== Your assignment ==
Please copy out the entries below exactly, beginning with the line that contains "border-box; margin: 0;" and ending with the line that contains "justify-content: space-between;", and include nothing outside that span.

Segment Open

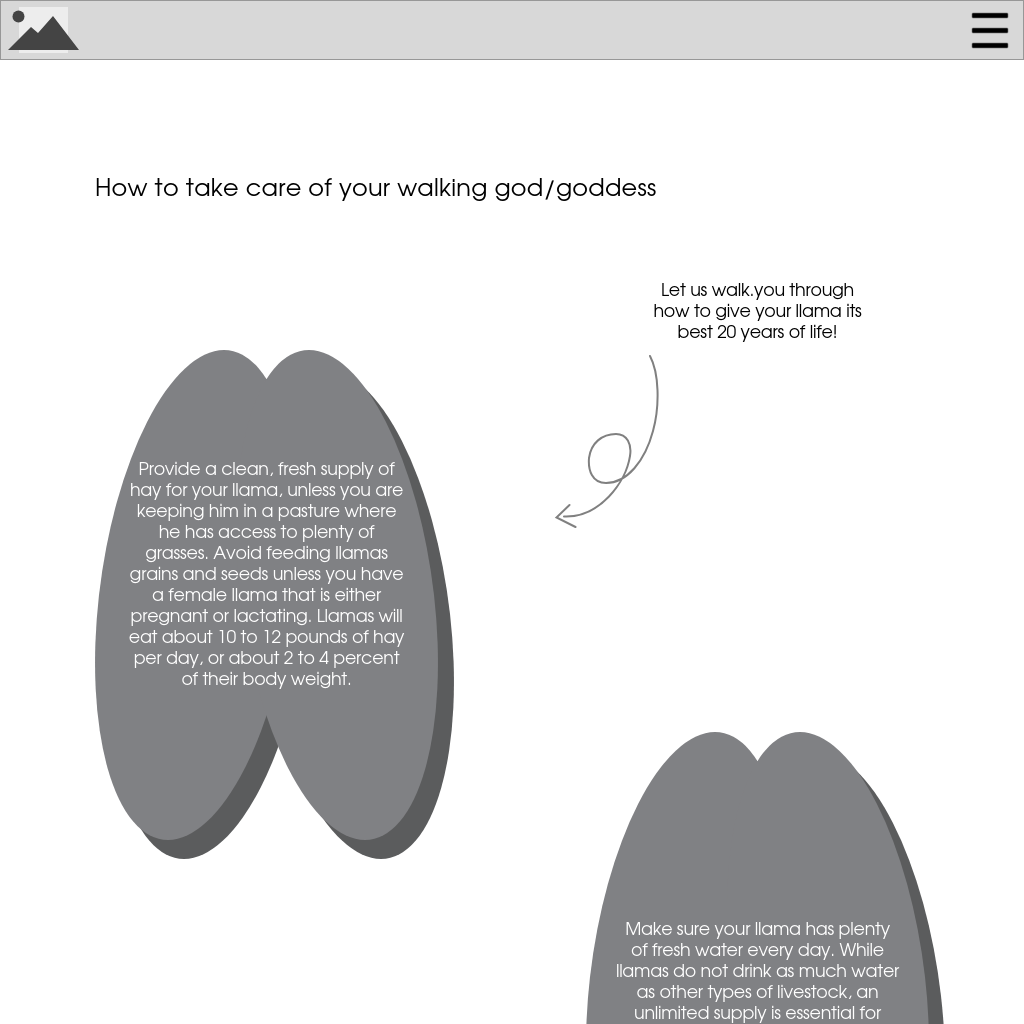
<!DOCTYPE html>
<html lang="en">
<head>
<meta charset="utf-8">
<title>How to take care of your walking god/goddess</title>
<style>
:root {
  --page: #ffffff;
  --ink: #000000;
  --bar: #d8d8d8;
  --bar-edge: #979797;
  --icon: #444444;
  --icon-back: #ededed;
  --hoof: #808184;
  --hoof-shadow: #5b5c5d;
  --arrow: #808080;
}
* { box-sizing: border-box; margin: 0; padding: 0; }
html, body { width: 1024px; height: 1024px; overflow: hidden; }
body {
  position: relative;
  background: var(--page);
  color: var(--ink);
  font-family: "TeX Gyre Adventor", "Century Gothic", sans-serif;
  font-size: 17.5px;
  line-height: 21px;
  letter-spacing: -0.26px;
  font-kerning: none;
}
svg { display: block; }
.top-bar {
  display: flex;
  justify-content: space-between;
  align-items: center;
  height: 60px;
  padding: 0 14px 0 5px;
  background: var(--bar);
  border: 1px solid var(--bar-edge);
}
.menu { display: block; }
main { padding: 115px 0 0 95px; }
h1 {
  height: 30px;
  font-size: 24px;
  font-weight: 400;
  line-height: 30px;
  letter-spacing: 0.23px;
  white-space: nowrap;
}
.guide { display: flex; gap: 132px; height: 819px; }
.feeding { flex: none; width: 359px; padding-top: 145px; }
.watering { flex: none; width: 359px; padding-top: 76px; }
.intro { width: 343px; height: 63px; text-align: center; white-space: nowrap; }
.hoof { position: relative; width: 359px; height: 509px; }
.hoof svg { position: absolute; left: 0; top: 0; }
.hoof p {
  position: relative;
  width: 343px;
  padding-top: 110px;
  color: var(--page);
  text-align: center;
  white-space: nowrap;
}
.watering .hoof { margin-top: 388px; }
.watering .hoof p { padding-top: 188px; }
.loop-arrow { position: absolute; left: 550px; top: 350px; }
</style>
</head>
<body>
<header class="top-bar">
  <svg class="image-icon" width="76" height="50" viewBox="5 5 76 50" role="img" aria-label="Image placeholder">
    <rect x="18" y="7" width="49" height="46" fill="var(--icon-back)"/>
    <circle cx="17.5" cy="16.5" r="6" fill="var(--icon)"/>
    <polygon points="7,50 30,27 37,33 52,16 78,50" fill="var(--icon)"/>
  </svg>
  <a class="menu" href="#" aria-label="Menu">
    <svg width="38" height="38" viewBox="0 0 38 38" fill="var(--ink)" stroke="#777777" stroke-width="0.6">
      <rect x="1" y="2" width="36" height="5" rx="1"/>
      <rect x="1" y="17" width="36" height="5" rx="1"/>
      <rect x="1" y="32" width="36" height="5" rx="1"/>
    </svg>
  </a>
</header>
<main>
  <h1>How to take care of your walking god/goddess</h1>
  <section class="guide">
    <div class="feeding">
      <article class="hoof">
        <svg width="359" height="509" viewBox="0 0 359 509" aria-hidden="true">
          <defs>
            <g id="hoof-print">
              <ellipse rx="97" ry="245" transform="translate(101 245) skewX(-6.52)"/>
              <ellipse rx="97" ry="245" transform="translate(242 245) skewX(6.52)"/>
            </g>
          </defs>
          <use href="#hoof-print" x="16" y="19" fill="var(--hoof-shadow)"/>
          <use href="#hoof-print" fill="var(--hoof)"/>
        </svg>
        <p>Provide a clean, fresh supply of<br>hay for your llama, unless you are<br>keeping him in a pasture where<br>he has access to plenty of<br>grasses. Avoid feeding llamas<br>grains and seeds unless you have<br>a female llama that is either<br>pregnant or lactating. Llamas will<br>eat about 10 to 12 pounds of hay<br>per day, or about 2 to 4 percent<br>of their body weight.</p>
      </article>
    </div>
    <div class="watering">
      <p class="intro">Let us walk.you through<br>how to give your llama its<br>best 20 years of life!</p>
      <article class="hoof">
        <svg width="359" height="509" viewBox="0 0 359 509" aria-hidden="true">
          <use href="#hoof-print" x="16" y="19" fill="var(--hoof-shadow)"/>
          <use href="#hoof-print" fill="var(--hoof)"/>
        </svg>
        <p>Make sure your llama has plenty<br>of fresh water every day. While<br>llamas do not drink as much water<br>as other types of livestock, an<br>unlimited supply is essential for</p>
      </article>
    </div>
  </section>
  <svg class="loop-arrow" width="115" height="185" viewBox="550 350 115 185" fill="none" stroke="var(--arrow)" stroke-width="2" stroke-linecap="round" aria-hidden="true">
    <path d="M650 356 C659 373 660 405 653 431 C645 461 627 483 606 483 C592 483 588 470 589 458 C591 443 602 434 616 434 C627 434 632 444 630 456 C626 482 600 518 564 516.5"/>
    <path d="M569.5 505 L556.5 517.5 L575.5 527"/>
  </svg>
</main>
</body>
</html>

Segment Closed

== Exercise solution ==
* { box-sizing: border-box; margin: 0; padding: 0; }
html, body { width: 1024px; height: 1024px; overflow: hidden; }
body {
  position: relative;
  background: var(--page);
  color: var(--ink);
  font-family: "TeX Gyre Adventor", "Century Gothic", sans-serif;
  font-size: 17.5px;
  line-height: 21px;
  letter-spacing: -0.26px;
  font-kerning: none;
}
svg { display: block; }
.top-bar {
  display: flex;
  justify-content: space-between;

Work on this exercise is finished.